In the second column, write down the cognitive distortion (e.g., the type of thought you are having). Examples of distortions include “all-or-nothing thinking” (seeing things in black and white), “overgeneralization” (believing that one negative event means a pattern of failure), “catastrophizing” (expecting the worst-case scenario), and “disqualifying the positive ,” (rejecting good experiences because they “don’t count.”)

In the third column write down what might be a more rational thought.

6. The “Passengers on the Bus” Metaphor

The “Passengers on the Bus” metaphor is an empowering way of ordering the thoughts in your mind. Imagine you’re a bus driver, with various passengers (your thoughts and feelings) constantly getting on and off the bus. Some passengers might be loud, obnoxious, or distressing (anxious thoughts and feelings), but as the bus driver, you choose the direction of the bus (your actions), not the passengers. This metaphor helps you to detach from your distressing thoughts and feelings and to act according to your values, not your current emotional state.

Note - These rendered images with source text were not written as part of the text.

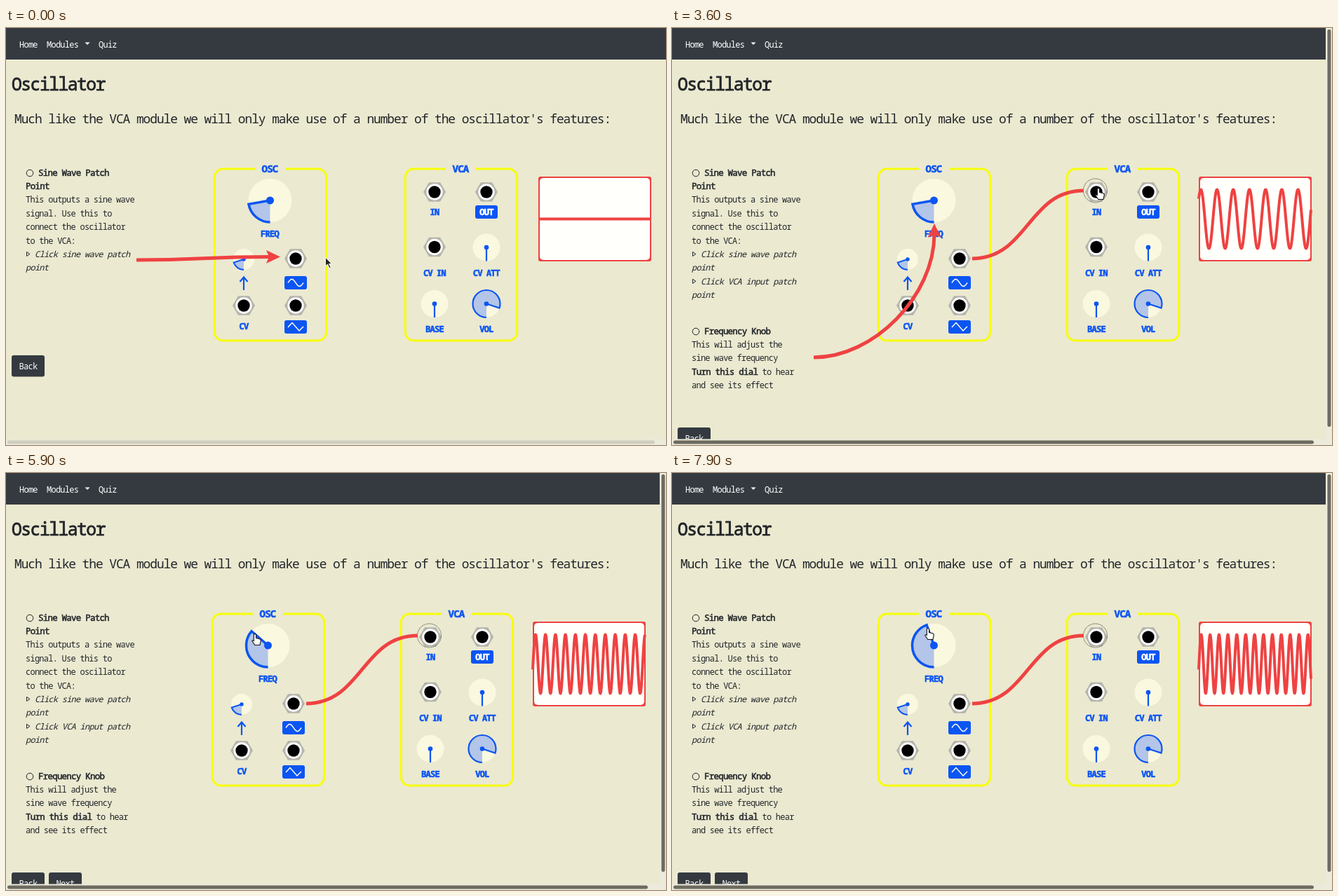
Animation of 941x595 px, one loop 8 s. Source, as an HTML page with a canvas:

```html
<!DOCTYPE html>
<html lang="en">
<head>
<meta charset="utf-8">
<title>Oscillator</title>
<style>
  html, body { margin: 0; width: 100%; height: 100%; overflow: hidden; background: #ebe9d0; }
  canvas { display: block; }
</style>
</head>
<body>
<canvas id="stage" width="941" height="595"></canvas>
<script>
const ctx = document.getElementById('stage').getContext('2d');
const LOOP = 8000, STEP = 100;
const BG = '#ebe9d0', DARK = '#343a40', INK = '#212529', BLUE = '#0b55f2',
      RED = '#ef4242', CREAM = '#fbf8e0', YELLOW = '#f8fd08', THUMB = '#6d6a60';

// Moments of the story, in ms.
const CLICK_SINE = 1400, SHOW_INPUT = 1600, PATCHED = 3200, SIGNAL = 3300, GRAB = 5200, TURNED = 5500;

// Columns inside a module, from its left edge.
const LEFT = 42, RIGHT = 116;

const ease = u => { u = Math.min(1, Math.max(0, u)); return u * u * (3 - 2 * u); };
const progress = (t, start, end) => ease((t - start) / (end - start));

const dialSweep = t => 80 + 182 * progress(t, TURNED, 6650) - 104 * progress(t, 6900, 8000);
const waveCycles = sweep => 15 - 8.07 * Math.exp((80 - sweep) / 66);

// Each stroke of the mouse: start, end, x, y on arrival.
const MOVES = [
  [0, 300, 469, 327], [400, 600, 440, 326], [600, 1200, 411, 326],
  [1900, 2400, 608, 229], [4100, 4500, 645, 338], [4500, GRAB, 358, 249]
];

function cursorAt(t) {
  if (t > GRAB) {
    const angle = (90 + dialSweep(t)) * Math.PI / 180;
    const reach = 15.5 + 10 * progress(t, TURNED, 6000);
    return [373.5 + reach * Math.cos(angle), 246 + reach * Math.sin(angle)];
  }
  return MOVES.reduce(([x, y], [start, end, toX, toY]) => {
    const u = progress(t, start, end);
    return [x + (toX - x) * u, y + (toY - y) * u];
  }, [455.5, 327]);
}

function text(str, x, y, advance, { color = INK, weight = 400, heft = 0, style = '', center = false } = {}) {
  const size = advance * 1.85;
  ctx.font = `${style} ${weight} ${size}px "Noto Sans Mono", "DejaVu Sans Mono", monospace`;
  ctx.letterSpacing = `${advance - size * 0.6}px`;
  ctx.fillStyle = ctx.strokeStyle = color;
  const left = center ? x - str.length * advance / 2 : x;
  ctx.fillText(str, left, y);
  if (!heft) return;
  ctx.lineWidth = heft;
  ctx.strokeText(str, left, y);
}

function box(x, y, w, h, r, color) {
  ctx.fillStyle = color;
  ctx.beginPath();
  ctx.roundRect(x, y, w, h, r);
  ctx.fill();
}

function disc(x, y, r, color) {
  ctx.fillStyle = color;
  ctx.beginPath();
  ctx.arc(x, y, r, 0, 7);
  ctx.fill();
}

function ring(x, y, r, color, width, dash = []) {
  ctx.strokeStyle = color;
  ctx.lineWidth = width;
  ctx.setLineDash(dash);
  ctx.beginPath();
  ctx.arc(x, y, r, 0, 7);
  ctx.stroke();
  ctx.setLineDash([]);
}

function trace(points) {
  ctx.beginPath();
  points.forEach(([x, y]) => ctx.lineTo(x, y));
}

function line(points, color, width) {
  trace(points);
  ctx.strokeStyle = color;
  ctx.lineWidth = width;
  ctx.stroke();
}

function shape(points, color) {
  trace(points);
  ctx.fillStyle = color;
  ctx.fill();
}

function plot(x, length, step, heightAt, color, width) {
  const points = [];
  for (let i = 0; i <= length; i += step) points.push([x + i, heightAt(i)]);
  ctx.lineJoin = 'round';
  line(points, color, width);
  ctx.lineJoin = 'miter';
}

// Leaves sideways and arrives sideways, or from below when `rising`.
function cable(x1, y1, x2, y2, rising = false) {
  const midX = (x1 + x2) / 2, midY = (y1 + y2) / 2;
  ctx.strokeStyle = RED;
  ctx.lineWidth = 5;
  ctx.beginPath();
  ctx.moveTo(x1, y1);
  ctx.bezierCurveTo(midX, y1, rising ? x2 : midX, rising ? midY : y2, x2, y2);
  ctx.stroke();
}

function arrow(x1, y1, x2, y2, rising = false) {
  cable(x1, y1, rising ? x2 : x2 - 15, rising ? y2 + 15 : y2, rising);
  ctx.save();
  ctx.translate(x2, y2);
  if (rising) ctx.rotate(-Math.PI / 2);
  shape([[0, 0], [-20, -9.5], [-16, 0], [-20, 9.5]], RED);
  ctx.restore();
}

function jack(x, y) {
  const corners = [];
  for (let a = 0; a < 6; a++) {
    corners.push([x + 16 * Math.cos(a * Math.PI / 3), y + 16 * Math.sin(a * Math.PI / 3)]);
  }
  shape(corners, '#b5b4ab');
  disc(x, y, 11.7, '#fff');
  disc(x, y, 8.7, '#000');
}

function dial(x, y, r, sweep, width = 2.2, hub = 3.3) {
  const start = Math.PI / 2, end = start + sweep * Math.PI / 180;
  disc(x, y, r, CREAM);
  ctx.beginPath();
  ctx.arc(x, y, r, start, end);
  ctx.lineTo(x, y);
  ctx.fillStyle = '#b3c5e8';
  ctx.fill();
  ctx.strokeStyle = BLUE;
  ctx.lineWidth = width;
  ctx.stroke();
  disc(x, y, hub, BLUE);
}

function label(str, x, y, advance = 6.5, color = BLUE) {
  text(str, x, y + 4.5, advance, { color, weight: 800, heft: 0.6, center: true });
}

const badge = (x, y) => box(x + RIGHT - 16, y, 32, 19, 3, BLUE);

function panel(x, title) {
  ctx.strokeStyle = YELLOW;
  ctx.lineWidth = 3;
  ctx.beginPath();
  ctx.roundRect(x + 0.3, 201, 159.4, 245, 12);
  ctx.stroke();
  box(x + 58, 196, 43, 10, 0, BG);
  label(title, x + 79, 201.5, 7.6);
}

function oscModule(x, sweep) {
  panel(x, 'OSC');
  dial(x + 79.5, 246, 31, sweep, 3.5, 5.5);
  label('FREQ', x + 79, 293);
  dial(x + LEFT, 330, 15, 72, 2, 2.7);
  line([[x + LEFT, 374], [x + LEFT, 356]], BLUE, 2.2);
  line([[x + 36.5, 362], [x + LEFT, 355.5], [x + 47.5, 362]], BLUE, 2.2);
  jack(x + RIGHT, 329);
  jack(x + LEFT, 396);
  jack(x + RIGHT, 396);
  label('CV', x + LEFT, 425);
  badge(x, 354);
  badge(x, 417);
  plot(x + 105, 22, 1, i => 363.5 - 5 * Math.sin(i / 11 * Math.PI), '#fff', 1.5);
  line([[x + 105, 427], [x + 111, 420.5], [x + 121, 432], [x + 127, 426]], '#fff', 1.5);
}

function vcaModule(x) {
  panel(x, 'VCA');
  jack(x + LEFT, 234);
  jack(x + RIGHT, 234);
  jack(x + LEFT, 312.5);
  badge(x, 253);
  dial(x + RIGHT, 313, 19.5, 0);
  dial(x + LEFT, 393.5, 19.5, 0);
  dial(x + RIGHT, 393.5, 19.5, 288);
  label('IN', x + LEFT, 262);
  label('OUT', x + RIGHT, 262, 6.5, '#fff');
  label('CV IN', x + LEFT, 349, 6.3);
  label('CV ATT', x + RIGHT, 349, 6.3);
  label('BASE', x + LEFT, 429);
  label('VOL', x + RIGHT, 429);
}

function scope(x, t, sweep) {
  box(x, 212, 161, 121, 3, RED);
  box(x + 2, 214, 157, 117, 5, '#fffffb');
  if (t < SIGNAL) return box(x, 270.5, 161, 4, 0, RED);
  const cycles = waveCycles(sweep) / 160;
  const phase = t < TURNED ? 0.13 + 0.00095 * (t - 3600) : 0.28;
  plot(x, 160, 0.5, i => 272.5 - 42 * Math.cos((i * cycles - phase) * 2 * Math.PI), RED, 4);
}

const rowY = row => 210.5 + row * 19.42;
const note = (str, row, x = 28, style = '') => text(str, x, rowY(row), 6.46, { style });
const strong = (str, row, x = 28) => text(str, x, rowY(row), 6.73, { heft: 0.55 });

function topic(str, row) {
  ring(34, rowY(row) - 3.5, 4.8, INK, 1);
  strong(str, row, 46);
}

function hint(str, row) {
  const y = rowY(row) - 4.5;
  line([[29.5, y - 3], [34, y], [29.5, y + 3], [29.5, y - 3]], INK, 1);
  note(str, row, 41, 'italic');
  note('point', row + 1, 28, 'italic');
}

function instructions(t) {
  topic('Sine Wave Patch', 0);
  strong('Point', 1);
  ['This outputs a sine wave', 'signal. Use this to', 'connect the oscillator', 'to the VCA:']
    .forEach((str, i) => note(str, i + 2));
  hint('Click sine wave patch', 6);
  if (t >= SHOW_INPUT) hint('Click VCA input patch', 8);
  if (t < PATCHED) return;
  const row = 11.64;
  topic('Frequency Knob', row);
  note('This will adjust the', row + 1);
  note('sine wave frequency', row + 2);
  strong('Turn this dial', row + 3);
  note('to hear', row + 3, 128.5);
  note('and see its effect', row + 4);
}

function button(str, x, y) {
  box(x, y, 47, 30.5, 3, DARK);
  text(str, x + 23.5, y + 20, 6.5, { color: '#fff', center: true });
}

function header(width) {
  box(0, 0, width, 45, 0, DARK);
  const white = { color: '#fff' };
  text('Home', 19, 27.5, 6.46, white);
  text('Modules', 58, 27.5, 6.46, white);
  text('Quiz', 132, 27.5, 6.46, white);
  shape([[112.5, 20.5], [119.5, 20.5], [116, 24]], '#fff');
  text('Oscillator', 8, 88.5, 13.3, { heft: 0.8 });
  text("Much like the VCA module we will only make use of a number of the oscillator's features:",
    12, 135.5, 9.67);
}

function scrollbars(t, patched) {
  box(0, 586.5, 941, 8.5, 0, '#eceada');
  box(2, 588.5, patched ? 913 : 923, 5, 2.5, t < CLICK_SINE ? '#d0cebf' : THUMB);
  if (!patched) return;
  box(932, 0, 9, 595, 0, '#eceada');
  box(934.5, 2, 5, 567, 2.5, THUMB);
}

function guides(t) {
  if (t < SHOW_INPUT) arrow(186, 331, 391, 326.5);
  else if (t < PATCHED) arrow(186, 370, 587, 232);
  else {
    cable(428, 329, 587, 232);
    if (t < TURNED) arrow(202, 470, 374, 279, true);
  }
}

function focusRing(t, patched) {
  if (patched) ring(603.5, 232, 17, '#222', 1, [1, 1]);
  else if (t >= CLICK_SINE) ring(413, 329, 18, RED, 2.2);
}

const HAND = new Path2D('M-1.6 8V1.2a1.6 1.6 0 0 1 3.2 0V5.5l5 1.2q2 .5 1.7 3L7 15.5H-.2L-4 10q-.4-2.2 2.4-.6z');
const POINTER = new Path2D('M0 0V13L3 10.4 5.6 16 7.8 15 5.3 9.7 9 9.4z');

function cursor(t, clickable) {
  const [x, y] = cursorAt(t);
  const hand = clickable.some(([cx, cy, r]) => Math.hypot(x - cx, y - cy) < r);
  const outline = hand ? HAND : POINTER;
  ctx.save();
  ctx.translate(x, y);
  ctx.lineWidth = 1.1;
  ctx.strokeStyle = hand ? '#111' : '#f4f3e8';
  ctx.fillStyle = hand ? '#fff' : '#222';
  ctx.fill(outline);
  ctx.stroke(outline);
  ctx.restore();
}

function draw(t) {
  const patched = t >= PATCHED, sweep = dialSweep(t);
  const oscX = patched ? 294 : 297, vcaX = patched ? 563 : 569;
  box(0, 0, 941, 595, 0, BG);
  header(patched ? 932 : 941);
  instructions(t);
  button('Back', 8, patched ? 570 : 467);
  if (t >= TURNED) button('Next', 61, 570);
  oscModule(oscX, sweep);
  vcaModule(vcaX);
  scope(patched ? 751 : 759, t, sweep);
  focusRing(t, patched);
  guides(t);
  scrollbars(t, patched);
  cursor(t, [[oscX + RIGHT, 329, 16], [vcaX + LEFT, 234, 16], [oscX + 79.5, 246, 31]]);
}

function frame() {
  draw(Math.floor(performance.now() % LOOP / STEP) * STEP);
  requestAnimationFrame(frame);
}
frame();
</script>
</body>
</html>
```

7. The TIPP Acronym

TIPP stands for Temperature, Intense exercise, Paced breathing, and Paired muscle relaxation — physical techniques that can help reduce extreme emotional arousal:

Temperature: Change your body temperature by splashing your face with cold water or holding a cold pack on your forehead. This triggers the ‘dive reflex’, helping slow down your heart rate and calm your body.

Intense exercise: Engage in brief, intense exercise to help reduce pent-up stress and anxiety.

Paced breathing: Breathe in deeply for a count of four, hold your breath for four counts, exhale for a count of four, and repeat.

Paired muscle relaxation: While breathing in deeply, tense your muscles. Then relax them while breathing out. Repeat this with different muscle groups.

These are just a few of the coping skills you may want to try. Some may work better for you than others and all will require some practice. For more ways to deal with your anxiety and to learn about its origins, book a free consultation with one of our therapists today.